Kai Ryssdal: Big Brother's out there, he's watching us -- and you're carrying him with you in your purse or your pocket. You've seen or heard the news reports this week that Apple's iPhone and Google's Android phones are keeping detailed files about where you go and that they are sharing that information sometimes with the mothership.
Marketplace's Steve Henn is on the line to explain. Hey Steve.
Steve Henn: Hey.
Ryssdal: So let me ask this question, as we get going: if you use an ATM or a credit card or a shopper club card, companies know where you are. And companies have been tracking cell phones for a while. What's new about all this stuff that's come out this week?
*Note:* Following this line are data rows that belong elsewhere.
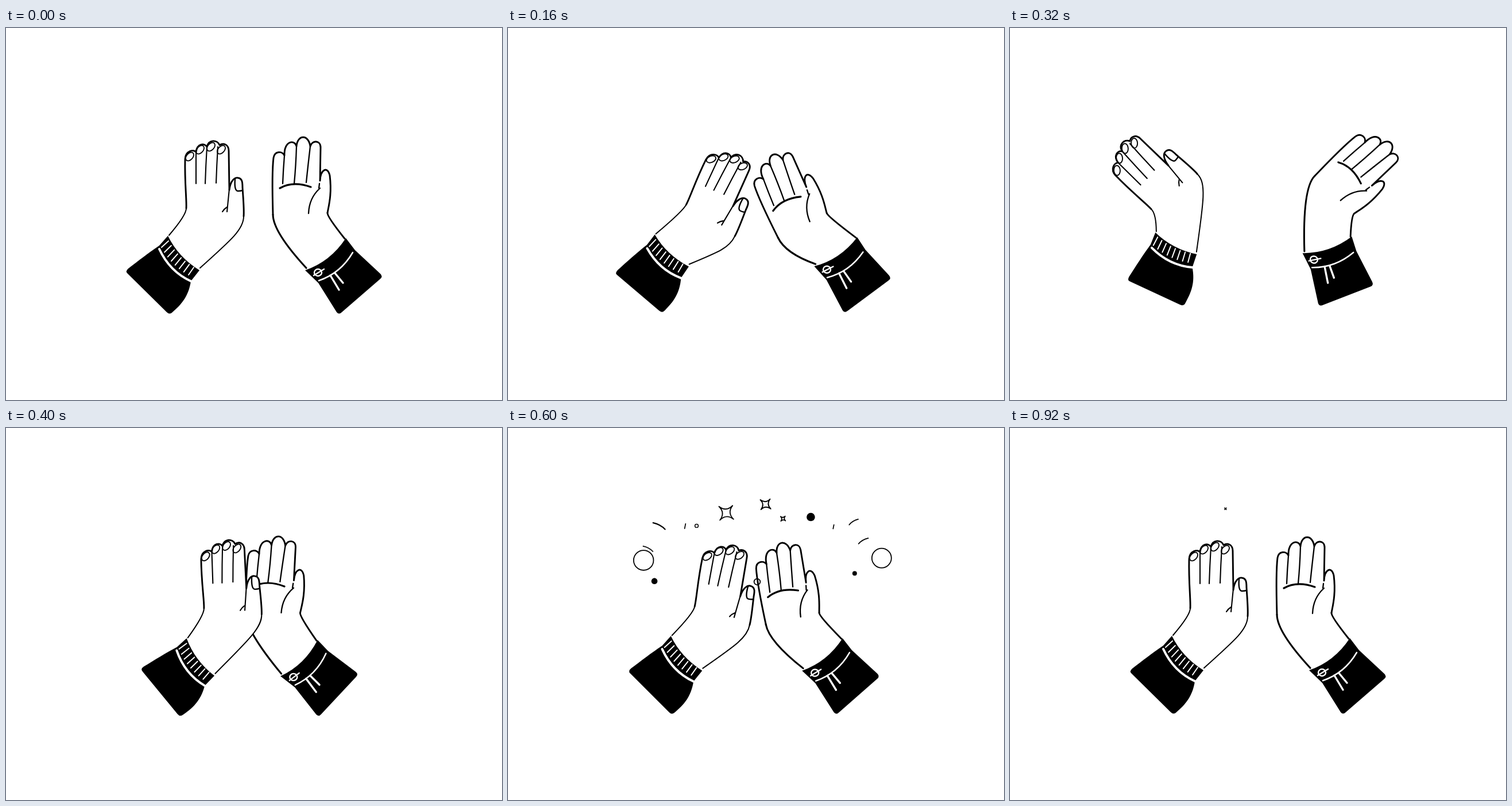
An HTML page with a canvas for the animation above (0.96 s loop, 864 px wide and 648 px high).

```html
<!DOCTYPE html>
<html lang="en">
<head>
<meta charset="utf-8">
<title>Clapping hands</title>
<style>
  html, body { margin: 0; height: 100%; overflow: hidden; background: #fff; }
  canvas { display: block; }
</style>
</head>
<body>
<canvas id="stage" width="864" height="648"></canvas>
<script>
const ctx = document.getElementById('stage').getContext('2d');
const LOOP = 960, STEP = 40, RAD = Math.PI / 180;

// time, x of left and right elbow, inward turn of both sleeves and both hands
const POSES = [
  [0, 247.5, 617, 0, 0],
  [160, 228.5, 626, -4.2, 25],
  [320, 254, 585.5, -19.7, -45.3],
  [400, 270, 578, 6, -2],
  [480, 265, 582.5, 2.2, 12.3],
  [600, 248.5, 608.5, 0.4, 10.4],
  [740, 247.5, 617, 0, 0]
];
const LEFT = { col: 1, side: 1, elbowY: 460.5, wrist: [313, 322], reach: 65.5, lift: 0.3 };
const RIGHT = { col: 2, side: -1, elbowY: 465, wrist: [560, 326], reach: 57, lift: 0 };

const mix = (a, b, s) => a + (b - a) * s;
const clamp = s => Math.min(1, Math.max(0, s));

// Smooth curve through one column of the poses, at rest at both ends.
function track(col, t) {
  const last = POSES.length - 1, at = k => POSES[k][0], v = k => POSES[k][col];
  if (t >= at(last)) return v(last);
  let i = 0;
  while (t >= at(i + 1)) i++;
  const slope = k => k === 0 || k === last ? 0 : (v(k + 1) - v(k - 1)) / (at(k + 1) - at(k - 1));
  const h = at(i + 1) - at(i), s = (t - at(i)) / h, s2 = s * s, s3 = s2 * s;
  return mix(v(i), v(i + 1), 3 * s2 - 2 * s3) +
    h * (slope(i) * (s3 - 2 * s2 + s) + slope(i + 1) * (s3 - s2));
}

const turnAt = (from, x, y, deg) =>
  new DOMMatrix().translate(x, y).rotate(deg).translate(-from[0], -from[1]);

function pose(arm, t) {
  const { side, wrist } = arm;
  const x = track(arm.col, t), sleeve = track(3, t), bend = track(4, t);
  // The wrist swings over the elbow with the sleeve and the hand.
  const wx = x + side * (arm.reach + 1.7 * sleeve + 0.77 * bend);
  const wy = wrist[1] - arm.lift * Math.max(0, bend);
  const cuff = turnAt([POSES[0][arm.col], arm.elbowY], x, arm.elbowY, side * sleeve);
  const hand = turnAt(wrist, wx, wy, side * bend);
  const toHand = hand.inverse().multiply(cuff);
  const link = (px, py) => {
    const p = toHand.transformPoint(new DOMPoint(px, py));
    return [p.x, p.y];
  };
  return { cuff, hand, link };
}

function line(d, width, color = '#000') {
  ctx.lineWidth = width;
  ctx.strokeStyle = color;
  ctx.stroke(new Path2D(d));
}

function fill(d, color = '#000') {
  ctx.fillStyle = color;
  ctx.fill(new Path2D(d));
}

const L_HAND = 'C315,300 311,270 312,228 C313,214 326,211 331,216 C333,201 346,200 350,207 ' +
  'C353,194 368,194 372,204 C380,199 388,204 388,214 L389,282 C391,266 398,260 404,261 ' +
  'C412,262 412,270 412,278 C413,295 415,315 414,328';
const L_LINES = 'M331,216 L331,271 M350,207 Q348,240 347,271 M369,207 Q367,240 366,270 ' +
  'M389,280 Q387,300 385,320 M385,312 Q380,315 377,320';
const L_THUMBNAIL = 'M399,263 C398,275 399,284 404,284 Q408,284 412,283';
const L_NAILS = [[320, 224], [338, 212], [357, 207], [375, 212]];
const L_SLEEVE = 'M213,419 C230,406 249,391 267,379 L282,362 Q300,399 337,422 L322,441 ' +
  'C318,468 305,482 290,495 Q285,500 280,495 L212,428 Q207,424 213,419Z';

const R_HAND = 'C464,290 463,250 466,226 C468,214 481,214 485,222 C484,196 503,194 506,206 ' +
  'C508,185 527,185 530,206 C533,195 548,195 548,208 L547,266 C548,246 560,240 564,257 ' +
  'C568,290 562,310 560,322';
const R_LINES = 'M485,222 Q483,246 482,271 M506,206 Q505,240 502,271 M530,206 Q526,240 523,269 ' +
  'M546,271 L545,279 M547,279 Q528,296 527,323';
const R_SLEEVE = 'M592,366 L608,387 L652,428 Q657,433 652,437 L585,495 Q580,500 576,495 ' +
  'L544,444 L521,422 Q565,407 592,366Z';

function leftArm(t) {
  const { cuff, hand, link } = pose(LEFT, t);
  const end = link(338, 418);
  const upper = `M${link(284, 361)} Q314,326 314,314 `;
  const lower = `C414,350 ${mix(414, end[0], 0.25)},${mix(350, end[1], 0.25)} ${end}`;
  ctx.setTransform(hand);
  fill(upper + L_HAND + lower + 'Z', '#fff');
  line(upper, 2);
  line('M414,328 ' + lower, 2);
  line('M314,314 ' + L_HAND, 2.9);
  line(L_LINES, 2.1);
  line(L_THUMBNAIL, 2.4);
  ctx.lineWidth = 1.9;
  for (const [x, y] of L_NAILS) {
    ctx.beginPath();
    ctx.ellipse(x, y, 5.5, 8.6, 42 * RAD, 0, 7);
    ctx.stroke();
  }

  ctx.setTransform(cuff);
  fill(L_SLEEVE);
  line('M267,385 Q285,424 322,441', 4, '#fff');
  // Ribs run between two curves along the band.
  const quad = (p, q, r, s) => mix(mix(p, q, s), mix(q, r, s), s);
  let ribs = '';
  for (let s = 0; s < 1.01; s += 1 / 7) {
    ribs += `M${quad(283, 299, 327, s)},${quad(371, 400, 417, s)} ` +
      `L${quad(271, 288, 318, s)},${quad(382, 413, 430, s)} `;
  }
  line(ribs, 2, '#fff');
}

function rightArm(t) {
  const { cuff, hand, link } = pose(RIGHT, t);
  const outer = `M${link(523, 418)} Q465,355 465,325 `;
  const inner = `Q559,328 ${link(590, 367)}`;
  ctx.setTransform(hand);
  fill(outer + R_HAND + inner + 'Z', '#fff');
  line(outer, 3.1);
  line('M465,325 ' + R_HAND, 2.9);
  line('M560,322 ' + inner, 2.9);
  line(R_LINES, 2.3);
  line('M477,279 Q500,266 531,277', 3.2);

  ctx.setTransform(cuff);
  fill(R_SLEEVE);
  line('M545,440 Q583,427 604,391', 2.5, '#fff');
  line('M565,431 L580,456 M573,427 L587,444', 3.4, '#fff');
  line('M537,426 a6.5,6 0 1,0 13,0 a6.5,6 0 1,0 -13,0 M536,431 L554,420', 2.4, '#fff');
}

// kind, resting place, size, time of vanishing
const BITS = [
  ['ring', 226, 230, 17.6, 880],
  ['ring', 320, 165.5, 3, 846],
  ['ring', 661, 226, 17.2, 920],
  ['ring', 434, 277, 5.5, 815],
  ['star', 375, 140, 17, 940],
  ['star', 450, 124, 12.5, 812],
  ['star', 484, 150, 5.8, 853],
  ['dot', 535, 149, 10.3, 790],
  ['dot', 614, 254, 5.6, 790],
  ['dot', 245, 268, 8, 760],
  ['dash', 308.5, 162, 10, 660],
  ['dash', 567, 163, 5, 780]
];

// One curl, drawn towards its end at 0,0, and where its copies stand
const CURL = new Path2D('M55,43 C48,24 26,22 25,34 C26,44 42,34 38,23 C34,11 20,0 0,0');
const CURL_LENGTH = 128;
const CURLS = [[242, 164, 1, 1], [227, 205, 0.8, 0.8], [618, 158, -0.75, 0.85], [636, 191, -0.8, 0.85]];

function star(x, y, r, turn) {
  ctx.beginPath();
  for (let k = 0; k <= 4; k++) {
    const a = turn + k * Math.PI / 2, m = a - Math.PI / 4, c = r * 0.08;
    const px = x + r * Math.cos(a), py = y + r * Math.sin(a);
    if (k) ctx.quadraticCurveTo(x + c * Math.cos(m), y + c * Math.sin(m), px, py);
    else ctx.moveTo(px, py);
  }
  ctx.closePath();
  ctx.stroke();
}

function burst(t) {
  const age = t - 480, left = Math.exp(-age / 123);
  if (t <= 400 || t >= 940) return;
  ctx.setTransform(1, 0, 0, 1, 0, 0);
  ctx.strokeStyle = ctx.fillStyle = '#000';
  for (const [kind, endX, endY, size, end] of BITS) {
    const power = kind === 'dot' || kind === 'dash' ? 1.3 : 3.4;
    const r = size * clamp((t - 400) / 80) * (1 - clamp(age / (end - 480)) ** power);
    if (r < 0.1) continue;
    // Everything flies out from between the palms; dashes rise.
    const a = kind === 'dash' ? -Math.PI / 2 : Math.atan2(endY - 240, endX - 434);
    const x = endX - 27 * left * Math.cos(a), y = endY - 24 * left * Math.sin(a);
    ctx.lineWidth = Math.min(1.8, r * 0.5);
    if (kind === 'star') {
      star(x, y, r, (5 + age * 0.3) * RAD);
    } else if (kind === 'dash') {
      line(`M${x + r * 0.2},${y - r} L${x - r * 0.2},${y + r}`, 1.7);
    } else {
      ctx.beginPath();
      ctx.arc(x, y, r, 0, 7);
      kind === 'dot' ? ctx.fill() : ctx.stroke();
    }
  }

  // A shrinking piece of each curl slides to its end.
  const tail = clamp(1 - left), head = clamp(1 - left / 2);
  ctx.lineWidth = 2.2 * Math.min(1, left * 10);
  ctx.setLineDash([(head - tail) * CURL_LENGTH, 999]);
  ctx.lineDashOffset = -tail * CURL_LENGTH;
  for (const [x, y, sx, sy] of CURLS) {
    ctx.setTransform(sx, 0, 0, sy, x, y);
    ctx.stroke(CURL);
  }
  ctx.setLineDash([]);
}

function draw(now) {
  const t = Math.floor((now % LOOP) / STEP) * STEP;
  ctx.setTransform(1, 0, 0, 1, 0, 0);
  ctx.fillStyle = '#fff';
  ctx.fillRect(0, 0, 864, 648);
  ctx.lineCap = ctx.lineJoin = 'round';
  rightArm(t);
  burst(t);
  leftArm(t);
}

const start = performance.now();
function tick() {
  draw(performance.now() - start);
  requestAnimationFrame(tick);
}
tick();
</script>
</body>
</html>
```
Henn: Well, not a whole lot. Honestly I think what's really new is that all of a sudden, a lot of people are paying attention. But companies, industry insiders, reporters, probably a lot of the public, have known for years: mobile phones can track you, and often do track you wherever you go. Maybe the difference is that five years ago, it was only really cell phone companies that could track your movements with your phone. Now companies like Apple and Google are doing it, and even little start-ups making web apps can do it. So the number of companies tracking you is expanding.
Ryssdal: Are they tracking you in greater detail -- tracking us, we should say -- in greater detail?
Henn: No, just me. No, that actually is changing, and it's getting more and more detailed all the time. Companies are mapping Wi-Fi networks so they can triangulate your position using the Wi-Fi connection on your mobile phone. So they know exactly what street you're on, where on the street you are, even what store you're standing in front of. And you know, sometimes that's great, but the detail isn't going to stop there. There are stores that would love to know what aisle you're in.
I was talking to a guy who has a start-up here in Palo Alto that's using Wi-Fi networks, GPS and then image recognition hooked into existing security cameras in stores to follow you around from aisle to aisle. The app that guy's building is great, if let's say you need to find the peanut butter aisle in the Safeway, but it will also give these stores the ability to follow literally your every move.
Ryssdal: But if I know where the peanut butter is already, I don't recall being offered a chance to say no to being followed.
Henn: Yeah, and I think that is really one of the central issues here. I think lots of people who are upset about these stories don't feel like they were ever given a chance to find out exactly how much data was being collected about them or given a chance to say, you know what, I don't want you to do that. They weren't given an opt-out. The other big issue here, I think, the sleeper issue, is security. I've talked to hackers and security consultants who have broken these kinds of tracking systems on cell phone networks wide open. Here's one of them, Don Bailey.
Don Bailey: We're able to pretty much get whatever we wanted.
Henn: Bailey and his partner, a guy named Nick DePetrillo, reverse engineered the cell phone network to capture all kinds of tracking data on any phone in real time.
Bailey: Not only could we locate people, via their cell phone, we could also locate their devices without them knowing. So if you had a private number, we could easily find it.
Henn: Bailey shared all of his findings with cell phone companies and in the U.S., at least, these companies made some fixes. But you know, as more and more firms collect and store location information about you and me, the possibility for problems like this just multiply.
Ryssdal: Marketplace's Steve Henn, somewhere in Silicon Valley. We could track you down if we really wanted to, Steve. Steve, thanks a lot.
Henn: Sure thing.